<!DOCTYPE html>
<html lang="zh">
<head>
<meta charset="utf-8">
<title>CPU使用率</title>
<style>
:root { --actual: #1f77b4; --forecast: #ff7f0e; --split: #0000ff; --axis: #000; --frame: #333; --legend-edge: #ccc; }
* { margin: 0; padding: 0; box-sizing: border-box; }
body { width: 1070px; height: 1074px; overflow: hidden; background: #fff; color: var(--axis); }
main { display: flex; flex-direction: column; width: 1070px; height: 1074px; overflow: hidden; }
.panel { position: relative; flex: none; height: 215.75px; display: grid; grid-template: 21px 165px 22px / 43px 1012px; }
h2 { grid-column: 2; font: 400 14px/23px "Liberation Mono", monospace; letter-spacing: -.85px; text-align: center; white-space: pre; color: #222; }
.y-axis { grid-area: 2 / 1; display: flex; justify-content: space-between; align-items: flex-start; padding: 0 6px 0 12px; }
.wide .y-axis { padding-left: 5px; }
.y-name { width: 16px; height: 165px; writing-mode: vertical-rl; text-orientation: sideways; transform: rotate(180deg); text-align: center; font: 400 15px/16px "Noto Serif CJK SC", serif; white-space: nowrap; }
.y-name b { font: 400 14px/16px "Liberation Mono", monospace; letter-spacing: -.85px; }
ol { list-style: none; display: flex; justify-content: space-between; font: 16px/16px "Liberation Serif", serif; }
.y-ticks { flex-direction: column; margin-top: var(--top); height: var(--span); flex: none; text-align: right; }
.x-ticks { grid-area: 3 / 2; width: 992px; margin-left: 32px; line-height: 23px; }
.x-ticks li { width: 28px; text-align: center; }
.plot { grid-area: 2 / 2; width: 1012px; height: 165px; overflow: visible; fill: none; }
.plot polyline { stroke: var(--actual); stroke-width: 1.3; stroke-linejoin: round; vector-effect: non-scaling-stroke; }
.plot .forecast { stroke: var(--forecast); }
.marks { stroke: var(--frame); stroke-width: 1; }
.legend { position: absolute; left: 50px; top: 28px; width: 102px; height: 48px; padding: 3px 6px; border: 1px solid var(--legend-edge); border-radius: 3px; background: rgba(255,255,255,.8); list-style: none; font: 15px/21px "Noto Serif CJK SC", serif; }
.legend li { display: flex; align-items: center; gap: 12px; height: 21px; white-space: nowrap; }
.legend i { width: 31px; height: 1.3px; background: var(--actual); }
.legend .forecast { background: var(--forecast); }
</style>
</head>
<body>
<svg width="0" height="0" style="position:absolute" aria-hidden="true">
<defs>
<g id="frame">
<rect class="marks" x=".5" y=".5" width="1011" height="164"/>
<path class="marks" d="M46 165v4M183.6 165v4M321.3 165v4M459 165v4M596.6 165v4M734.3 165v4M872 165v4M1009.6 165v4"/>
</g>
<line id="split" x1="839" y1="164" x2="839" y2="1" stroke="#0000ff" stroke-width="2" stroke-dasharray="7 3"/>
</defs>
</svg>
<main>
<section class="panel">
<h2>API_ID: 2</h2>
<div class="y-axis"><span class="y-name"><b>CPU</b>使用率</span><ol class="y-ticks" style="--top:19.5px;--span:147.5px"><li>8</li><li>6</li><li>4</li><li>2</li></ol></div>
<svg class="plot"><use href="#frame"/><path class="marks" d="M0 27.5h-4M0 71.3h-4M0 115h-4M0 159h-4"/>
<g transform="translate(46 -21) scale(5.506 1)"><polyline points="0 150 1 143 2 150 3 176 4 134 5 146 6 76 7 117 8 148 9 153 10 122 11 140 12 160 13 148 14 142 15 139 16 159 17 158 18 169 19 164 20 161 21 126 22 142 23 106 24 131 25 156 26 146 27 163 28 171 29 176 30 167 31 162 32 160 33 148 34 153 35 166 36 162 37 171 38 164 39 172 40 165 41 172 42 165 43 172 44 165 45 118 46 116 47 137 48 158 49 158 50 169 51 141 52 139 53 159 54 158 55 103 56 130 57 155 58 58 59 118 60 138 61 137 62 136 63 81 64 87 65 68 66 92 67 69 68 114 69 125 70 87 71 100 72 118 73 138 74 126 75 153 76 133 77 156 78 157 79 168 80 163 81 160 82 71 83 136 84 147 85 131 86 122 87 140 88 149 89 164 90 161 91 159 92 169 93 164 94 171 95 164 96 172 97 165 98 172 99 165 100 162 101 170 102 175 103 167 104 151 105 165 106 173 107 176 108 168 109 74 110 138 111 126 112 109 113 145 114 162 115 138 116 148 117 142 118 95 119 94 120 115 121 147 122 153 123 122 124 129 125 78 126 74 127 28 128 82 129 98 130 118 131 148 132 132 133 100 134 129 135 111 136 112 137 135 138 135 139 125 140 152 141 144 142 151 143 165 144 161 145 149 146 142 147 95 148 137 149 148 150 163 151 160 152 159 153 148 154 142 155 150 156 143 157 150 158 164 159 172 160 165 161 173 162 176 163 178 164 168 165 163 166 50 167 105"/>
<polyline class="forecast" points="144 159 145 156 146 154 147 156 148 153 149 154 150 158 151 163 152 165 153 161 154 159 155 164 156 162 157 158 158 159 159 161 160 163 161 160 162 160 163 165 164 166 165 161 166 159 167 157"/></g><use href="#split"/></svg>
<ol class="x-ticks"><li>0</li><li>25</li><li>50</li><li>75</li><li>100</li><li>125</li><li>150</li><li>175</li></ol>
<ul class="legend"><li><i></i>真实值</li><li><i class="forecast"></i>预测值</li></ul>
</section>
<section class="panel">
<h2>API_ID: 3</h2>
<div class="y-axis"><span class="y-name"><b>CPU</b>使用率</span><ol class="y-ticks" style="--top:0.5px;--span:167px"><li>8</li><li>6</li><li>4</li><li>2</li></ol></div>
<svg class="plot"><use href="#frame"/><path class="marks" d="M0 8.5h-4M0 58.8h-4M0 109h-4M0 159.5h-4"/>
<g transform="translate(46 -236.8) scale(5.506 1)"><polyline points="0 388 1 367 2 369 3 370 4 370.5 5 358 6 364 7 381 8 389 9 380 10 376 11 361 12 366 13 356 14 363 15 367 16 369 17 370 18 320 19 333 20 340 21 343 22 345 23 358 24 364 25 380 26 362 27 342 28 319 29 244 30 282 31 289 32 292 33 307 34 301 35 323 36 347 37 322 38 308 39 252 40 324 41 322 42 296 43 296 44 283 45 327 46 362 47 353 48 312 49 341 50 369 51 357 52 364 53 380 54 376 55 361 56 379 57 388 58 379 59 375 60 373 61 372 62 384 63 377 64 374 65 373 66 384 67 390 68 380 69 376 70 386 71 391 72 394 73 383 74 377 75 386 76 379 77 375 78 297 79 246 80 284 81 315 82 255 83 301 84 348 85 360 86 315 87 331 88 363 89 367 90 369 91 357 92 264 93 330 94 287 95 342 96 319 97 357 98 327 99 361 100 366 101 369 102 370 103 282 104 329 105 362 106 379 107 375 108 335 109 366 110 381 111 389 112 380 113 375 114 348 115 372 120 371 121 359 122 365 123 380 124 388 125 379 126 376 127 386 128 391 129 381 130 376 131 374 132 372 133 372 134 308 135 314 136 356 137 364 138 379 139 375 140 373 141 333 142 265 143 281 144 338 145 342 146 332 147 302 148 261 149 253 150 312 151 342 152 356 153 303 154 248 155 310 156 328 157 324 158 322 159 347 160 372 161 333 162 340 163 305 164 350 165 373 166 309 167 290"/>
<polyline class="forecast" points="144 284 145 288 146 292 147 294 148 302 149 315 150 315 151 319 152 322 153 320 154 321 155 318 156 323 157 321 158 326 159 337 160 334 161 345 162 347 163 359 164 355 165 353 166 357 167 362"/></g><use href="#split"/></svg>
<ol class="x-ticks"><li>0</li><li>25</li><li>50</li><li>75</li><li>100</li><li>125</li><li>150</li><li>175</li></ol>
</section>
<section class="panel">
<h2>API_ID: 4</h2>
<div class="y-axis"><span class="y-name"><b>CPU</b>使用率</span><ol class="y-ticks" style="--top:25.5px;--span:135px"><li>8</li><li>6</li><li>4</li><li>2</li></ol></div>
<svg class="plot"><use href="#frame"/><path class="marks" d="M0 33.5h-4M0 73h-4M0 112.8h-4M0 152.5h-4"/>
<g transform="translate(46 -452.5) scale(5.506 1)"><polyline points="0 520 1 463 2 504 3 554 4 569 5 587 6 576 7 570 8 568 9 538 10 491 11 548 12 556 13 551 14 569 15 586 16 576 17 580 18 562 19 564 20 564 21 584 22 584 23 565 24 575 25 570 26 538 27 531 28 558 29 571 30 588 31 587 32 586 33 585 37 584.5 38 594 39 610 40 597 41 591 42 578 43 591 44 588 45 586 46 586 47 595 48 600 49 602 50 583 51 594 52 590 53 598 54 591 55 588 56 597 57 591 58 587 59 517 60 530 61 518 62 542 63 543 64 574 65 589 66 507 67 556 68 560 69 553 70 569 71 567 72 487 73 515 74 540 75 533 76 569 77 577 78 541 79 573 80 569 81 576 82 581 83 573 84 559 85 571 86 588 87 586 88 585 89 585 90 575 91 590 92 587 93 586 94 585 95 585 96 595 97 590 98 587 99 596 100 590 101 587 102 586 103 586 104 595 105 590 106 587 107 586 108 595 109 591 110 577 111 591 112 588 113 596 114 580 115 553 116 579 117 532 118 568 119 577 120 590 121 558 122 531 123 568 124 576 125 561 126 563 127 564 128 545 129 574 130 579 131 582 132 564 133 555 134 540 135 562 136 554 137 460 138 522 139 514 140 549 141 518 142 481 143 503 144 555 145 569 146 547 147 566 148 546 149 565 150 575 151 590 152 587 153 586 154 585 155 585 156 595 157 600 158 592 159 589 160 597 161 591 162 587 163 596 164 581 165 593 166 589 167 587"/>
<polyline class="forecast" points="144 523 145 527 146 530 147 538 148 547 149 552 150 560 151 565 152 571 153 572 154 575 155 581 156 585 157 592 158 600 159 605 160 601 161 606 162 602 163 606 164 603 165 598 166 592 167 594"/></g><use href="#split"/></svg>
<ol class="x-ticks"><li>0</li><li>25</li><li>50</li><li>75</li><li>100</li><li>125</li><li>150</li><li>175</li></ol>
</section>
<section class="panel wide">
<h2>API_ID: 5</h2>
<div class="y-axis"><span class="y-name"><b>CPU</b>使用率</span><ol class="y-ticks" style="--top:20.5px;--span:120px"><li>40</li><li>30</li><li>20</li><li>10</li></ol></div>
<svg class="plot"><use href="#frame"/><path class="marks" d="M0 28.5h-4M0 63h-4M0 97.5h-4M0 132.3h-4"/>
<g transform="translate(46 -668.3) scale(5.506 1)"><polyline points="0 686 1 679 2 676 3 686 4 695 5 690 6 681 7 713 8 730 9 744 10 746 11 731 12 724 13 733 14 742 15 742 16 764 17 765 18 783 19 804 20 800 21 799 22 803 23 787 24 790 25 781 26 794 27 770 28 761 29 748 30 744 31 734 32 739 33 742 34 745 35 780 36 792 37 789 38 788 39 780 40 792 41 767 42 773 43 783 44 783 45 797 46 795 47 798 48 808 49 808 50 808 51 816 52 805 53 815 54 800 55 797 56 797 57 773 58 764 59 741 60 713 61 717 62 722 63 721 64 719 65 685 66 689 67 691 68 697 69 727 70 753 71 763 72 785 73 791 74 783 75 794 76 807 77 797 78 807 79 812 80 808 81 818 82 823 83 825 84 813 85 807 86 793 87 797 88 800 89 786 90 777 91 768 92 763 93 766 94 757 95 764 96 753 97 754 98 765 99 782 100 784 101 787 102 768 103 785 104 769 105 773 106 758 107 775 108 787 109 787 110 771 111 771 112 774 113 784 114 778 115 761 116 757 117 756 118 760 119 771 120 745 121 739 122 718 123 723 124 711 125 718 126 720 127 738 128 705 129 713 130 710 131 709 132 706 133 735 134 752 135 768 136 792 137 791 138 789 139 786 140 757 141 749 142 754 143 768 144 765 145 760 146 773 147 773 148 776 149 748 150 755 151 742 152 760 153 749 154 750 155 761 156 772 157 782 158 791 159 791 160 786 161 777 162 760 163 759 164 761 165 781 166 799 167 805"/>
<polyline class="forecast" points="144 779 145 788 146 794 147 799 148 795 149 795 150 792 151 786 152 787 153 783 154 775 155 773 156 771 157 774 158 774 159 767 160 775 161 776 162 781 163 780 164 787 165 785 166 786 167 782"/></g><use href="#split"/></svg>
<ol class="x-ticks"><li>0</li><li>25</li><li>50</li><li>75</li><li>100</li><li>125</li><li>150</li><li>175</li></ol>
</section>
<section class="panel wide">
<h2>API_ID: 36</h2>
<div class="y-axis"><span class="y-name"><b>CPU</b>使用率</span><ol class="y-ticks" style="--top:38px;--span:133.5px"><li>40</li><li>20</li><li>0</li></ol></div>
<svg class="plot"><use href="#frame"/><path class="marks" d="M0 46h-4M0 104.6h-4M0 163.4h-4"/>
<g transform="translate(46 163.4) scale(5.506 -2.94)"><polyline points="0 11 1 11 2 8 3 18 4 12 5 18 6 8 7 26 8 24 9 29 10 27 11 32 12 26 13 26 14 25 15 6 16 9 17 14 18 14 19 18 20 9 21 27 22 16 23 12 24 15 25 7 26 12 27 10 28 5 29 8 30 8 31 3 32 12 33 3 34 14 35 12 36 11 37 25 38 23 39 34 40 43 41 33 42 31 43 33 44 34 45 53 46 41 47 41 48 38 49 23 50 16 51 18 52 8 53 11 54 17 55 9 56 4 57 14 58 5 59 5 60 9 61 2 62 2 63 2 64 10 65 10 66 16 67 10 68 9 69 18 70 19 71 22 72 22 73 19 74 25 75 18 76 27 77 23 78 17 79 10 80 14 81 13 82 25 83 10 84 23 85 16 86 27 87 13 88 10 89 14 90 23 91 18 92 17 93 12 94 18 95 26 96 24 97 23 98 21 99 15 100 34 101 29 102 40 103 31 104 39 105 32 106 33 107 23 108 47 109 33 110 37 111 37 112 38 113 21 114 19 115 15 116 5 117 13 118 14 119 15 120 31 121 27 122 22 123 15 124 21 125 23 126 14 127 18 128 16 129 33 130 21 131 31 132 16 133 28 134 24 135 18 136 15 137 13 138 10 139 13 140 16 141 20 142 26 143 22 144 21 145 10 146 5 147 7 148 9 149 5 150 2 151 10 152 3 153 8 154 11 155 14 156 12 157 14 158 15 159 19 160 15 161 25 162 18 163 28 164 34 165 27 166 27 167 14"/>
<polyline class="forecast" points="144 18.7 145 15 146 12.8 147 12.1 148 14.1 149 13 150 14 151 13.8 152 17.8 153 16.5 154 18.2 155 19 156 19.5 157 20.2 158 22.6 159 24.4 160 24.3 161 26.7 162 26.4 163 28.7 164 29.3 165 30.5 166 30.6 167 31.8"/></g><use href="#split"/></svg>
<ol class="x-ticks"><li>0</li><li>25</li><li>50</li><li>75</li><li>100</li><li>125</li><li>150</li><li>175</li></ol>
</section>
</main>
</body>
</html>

● ● ● ● ●

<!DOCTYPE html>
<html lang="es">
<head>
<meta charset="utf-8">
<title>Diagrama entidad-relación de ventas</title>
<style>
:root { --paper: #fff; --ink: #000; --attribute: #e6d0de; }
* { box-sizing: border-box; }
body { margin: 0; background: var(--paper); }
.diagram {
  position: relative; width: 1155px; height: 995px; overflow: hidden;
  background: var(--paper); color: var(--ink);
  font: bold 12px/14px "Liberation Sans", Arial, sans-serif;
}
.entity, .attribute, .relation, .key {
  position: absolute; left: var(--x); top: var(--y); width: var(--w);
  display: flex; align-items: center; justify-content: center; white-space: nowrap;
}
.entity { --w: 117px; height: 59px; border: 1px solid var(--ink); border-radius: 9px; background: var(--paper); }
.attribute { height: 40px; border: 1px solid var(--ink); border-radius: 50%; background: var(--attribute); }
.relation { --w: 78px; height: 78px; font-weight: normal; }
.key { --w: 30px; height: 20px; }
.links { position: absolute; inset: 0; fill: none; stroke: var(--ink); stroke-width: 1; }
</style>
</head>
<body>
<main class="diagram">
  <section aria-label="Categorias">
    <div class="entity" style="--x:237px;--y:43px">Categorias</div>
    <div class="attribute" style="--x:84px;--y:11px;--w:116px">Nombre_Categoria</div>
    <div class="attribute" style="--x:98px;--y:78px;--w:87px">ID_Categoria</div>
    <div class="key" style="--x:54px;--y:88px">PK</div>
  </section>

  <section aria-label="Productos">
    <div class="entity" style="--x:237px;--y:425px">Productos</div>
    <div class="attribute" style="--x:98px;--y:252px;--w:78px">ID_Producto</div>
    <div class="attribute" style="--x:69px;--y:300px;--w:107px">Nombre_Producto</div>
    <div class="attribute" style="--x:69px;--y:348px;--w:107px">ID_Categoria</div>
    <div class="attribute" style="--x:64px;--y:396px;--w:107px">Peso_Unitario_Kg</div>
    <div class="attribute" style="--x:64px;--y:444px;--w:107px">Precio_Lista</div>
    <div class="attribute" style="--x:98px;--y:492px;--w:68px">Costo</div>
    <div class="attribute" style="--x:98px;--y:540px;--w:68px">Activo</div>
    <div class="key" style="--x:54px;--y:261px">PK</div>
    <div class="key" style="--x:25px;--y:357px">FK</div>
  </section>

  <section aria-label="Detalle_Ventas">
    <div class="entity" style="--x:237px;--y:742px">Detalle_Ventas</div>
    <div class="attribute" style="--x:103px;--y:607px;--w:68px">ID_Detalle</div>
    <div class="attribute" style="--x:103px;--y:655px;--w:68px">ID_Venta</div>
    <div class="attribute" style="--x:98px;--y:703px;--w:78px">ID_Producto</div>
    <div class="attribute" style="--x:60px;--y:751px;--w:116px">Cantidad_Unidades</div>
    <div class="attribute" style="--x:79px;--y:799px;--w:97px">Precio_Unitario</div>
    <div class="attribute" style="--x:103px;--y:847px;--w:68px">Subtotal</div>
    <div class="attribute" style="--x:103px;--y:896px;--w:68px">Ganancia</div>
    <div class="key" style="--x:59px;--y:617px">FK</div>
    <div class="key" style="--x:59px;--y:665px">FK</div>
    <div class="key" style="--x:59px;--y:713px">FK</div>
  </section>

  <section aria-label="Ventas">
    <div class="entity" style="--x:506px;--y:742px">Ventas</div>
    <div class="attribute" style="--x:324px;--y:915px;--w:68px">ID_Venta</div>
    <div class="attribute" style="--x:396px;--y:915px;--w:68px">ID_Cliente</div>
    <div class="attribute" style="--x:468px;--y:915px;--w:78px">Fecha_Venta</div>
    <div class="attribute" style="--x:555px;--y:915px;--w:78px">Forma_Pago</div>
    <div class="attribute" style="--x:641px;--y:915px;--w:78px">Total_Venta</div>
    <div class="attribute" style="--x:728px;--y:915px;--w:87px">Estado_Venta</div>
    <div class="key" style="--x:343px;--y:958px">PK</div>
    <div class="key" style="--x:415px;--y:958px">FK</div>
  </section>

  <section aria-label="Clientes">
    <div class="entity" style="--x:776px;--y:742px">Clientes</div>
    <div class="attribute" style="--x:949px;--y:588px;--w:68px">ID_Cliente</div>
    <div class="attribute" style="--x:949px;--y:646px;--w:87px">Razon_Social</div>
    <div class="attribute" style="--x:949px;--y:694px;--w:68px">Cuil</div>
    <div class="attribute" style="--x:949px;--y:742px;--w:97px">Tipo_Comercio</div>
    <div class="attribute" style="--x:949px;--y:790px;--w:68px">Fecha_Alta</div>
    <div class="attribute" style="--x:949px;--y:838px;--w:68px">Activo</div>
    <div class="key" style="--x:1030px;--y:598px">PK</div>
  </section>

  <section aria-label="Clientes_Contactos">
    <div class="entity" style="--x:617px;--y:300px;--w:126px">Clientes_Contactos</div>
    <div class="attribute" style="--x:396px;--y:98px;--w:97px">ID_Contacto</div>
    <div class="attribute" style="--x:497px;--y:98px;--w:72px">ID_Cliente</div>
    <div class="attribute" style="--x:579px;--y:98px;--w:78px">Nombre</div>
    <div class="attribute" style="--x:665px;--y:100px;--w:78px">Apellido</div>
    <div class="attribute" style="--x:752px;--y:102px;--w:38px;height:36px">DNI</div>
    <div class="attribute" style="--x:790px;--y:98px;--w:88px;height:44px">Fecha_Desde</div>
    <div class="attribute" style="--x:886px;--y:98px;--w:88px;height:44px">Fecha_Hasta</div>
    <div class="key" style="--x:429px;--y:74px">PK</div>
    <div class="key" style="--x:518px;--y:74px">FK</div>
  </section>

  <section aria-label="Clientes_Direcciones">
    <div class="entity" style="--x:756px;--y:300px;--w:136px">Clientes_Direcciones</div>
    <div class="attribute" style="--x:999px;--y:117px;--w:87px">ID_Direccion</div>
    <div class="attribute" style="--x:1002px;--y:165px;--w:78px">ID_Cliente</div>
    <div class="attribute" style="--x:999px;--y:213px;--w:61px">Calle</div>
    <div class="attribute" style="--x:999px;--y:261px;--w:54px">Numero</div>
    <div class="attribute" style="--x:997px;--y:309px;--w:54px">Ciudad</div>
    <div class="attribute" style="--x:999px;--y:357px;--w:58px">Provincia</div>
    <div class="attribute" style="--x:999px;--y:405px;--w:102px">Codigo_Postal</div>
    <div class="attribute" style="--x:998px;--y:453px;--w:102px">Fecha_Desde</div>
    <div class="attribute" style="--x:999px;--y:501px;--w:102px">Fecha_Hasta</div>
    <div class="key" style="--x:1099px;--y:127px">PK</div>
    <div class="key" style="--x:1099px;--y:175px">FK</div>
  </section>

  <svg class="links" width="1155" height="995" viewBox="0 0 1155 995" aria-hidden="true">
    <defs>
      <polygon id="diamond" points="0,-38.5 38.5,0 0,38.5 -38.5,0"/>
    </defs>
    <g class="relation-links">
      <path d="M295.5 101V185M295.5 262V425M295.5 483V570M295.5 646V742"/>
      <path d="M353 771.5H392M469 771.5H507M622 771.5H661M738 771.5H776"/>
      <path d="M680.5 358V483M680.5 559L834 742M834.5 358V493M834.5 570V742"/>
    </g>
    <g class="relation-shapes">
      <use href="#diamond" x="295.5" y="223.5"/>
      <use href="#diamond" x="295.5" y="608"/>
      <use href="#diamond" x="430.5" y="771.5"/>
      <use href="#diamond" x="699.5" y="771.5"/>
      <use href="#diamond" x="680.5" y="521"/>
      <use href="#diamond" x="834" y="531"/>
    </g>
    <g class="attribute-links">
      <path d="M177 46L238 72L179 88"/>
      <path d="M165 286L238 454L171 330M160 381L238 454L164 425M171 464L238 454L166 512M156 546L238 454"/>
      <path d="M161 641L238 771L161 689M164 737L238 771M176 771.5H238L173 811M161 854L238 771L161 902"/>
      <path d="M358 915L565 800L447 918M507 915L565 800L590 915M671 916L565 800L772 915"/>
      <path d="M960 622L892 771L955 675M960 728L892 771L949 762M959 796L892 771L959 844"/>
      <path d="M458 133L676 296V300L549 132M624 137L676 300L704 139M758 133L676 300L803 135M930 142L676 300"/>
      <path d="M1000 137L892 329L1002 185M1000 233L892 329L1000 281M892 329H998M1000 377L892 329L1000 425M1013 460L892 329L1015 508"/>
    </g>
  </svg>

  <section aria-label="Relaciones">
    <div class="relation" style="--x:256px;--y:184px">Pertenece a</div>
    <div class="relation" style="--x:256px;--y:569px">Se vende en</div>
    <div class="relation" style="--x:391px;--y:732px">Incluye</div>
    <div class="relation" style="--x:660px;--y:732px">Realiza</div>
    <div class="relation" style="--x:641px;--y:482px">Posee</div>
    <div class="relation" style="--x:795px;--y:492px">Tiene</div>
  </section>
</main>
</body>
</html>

● ● ● ● ●

> **Your task**: Determine the count of lines in the data that contain the string "legend", and reply with that count alone.

> **Expected answer**: 6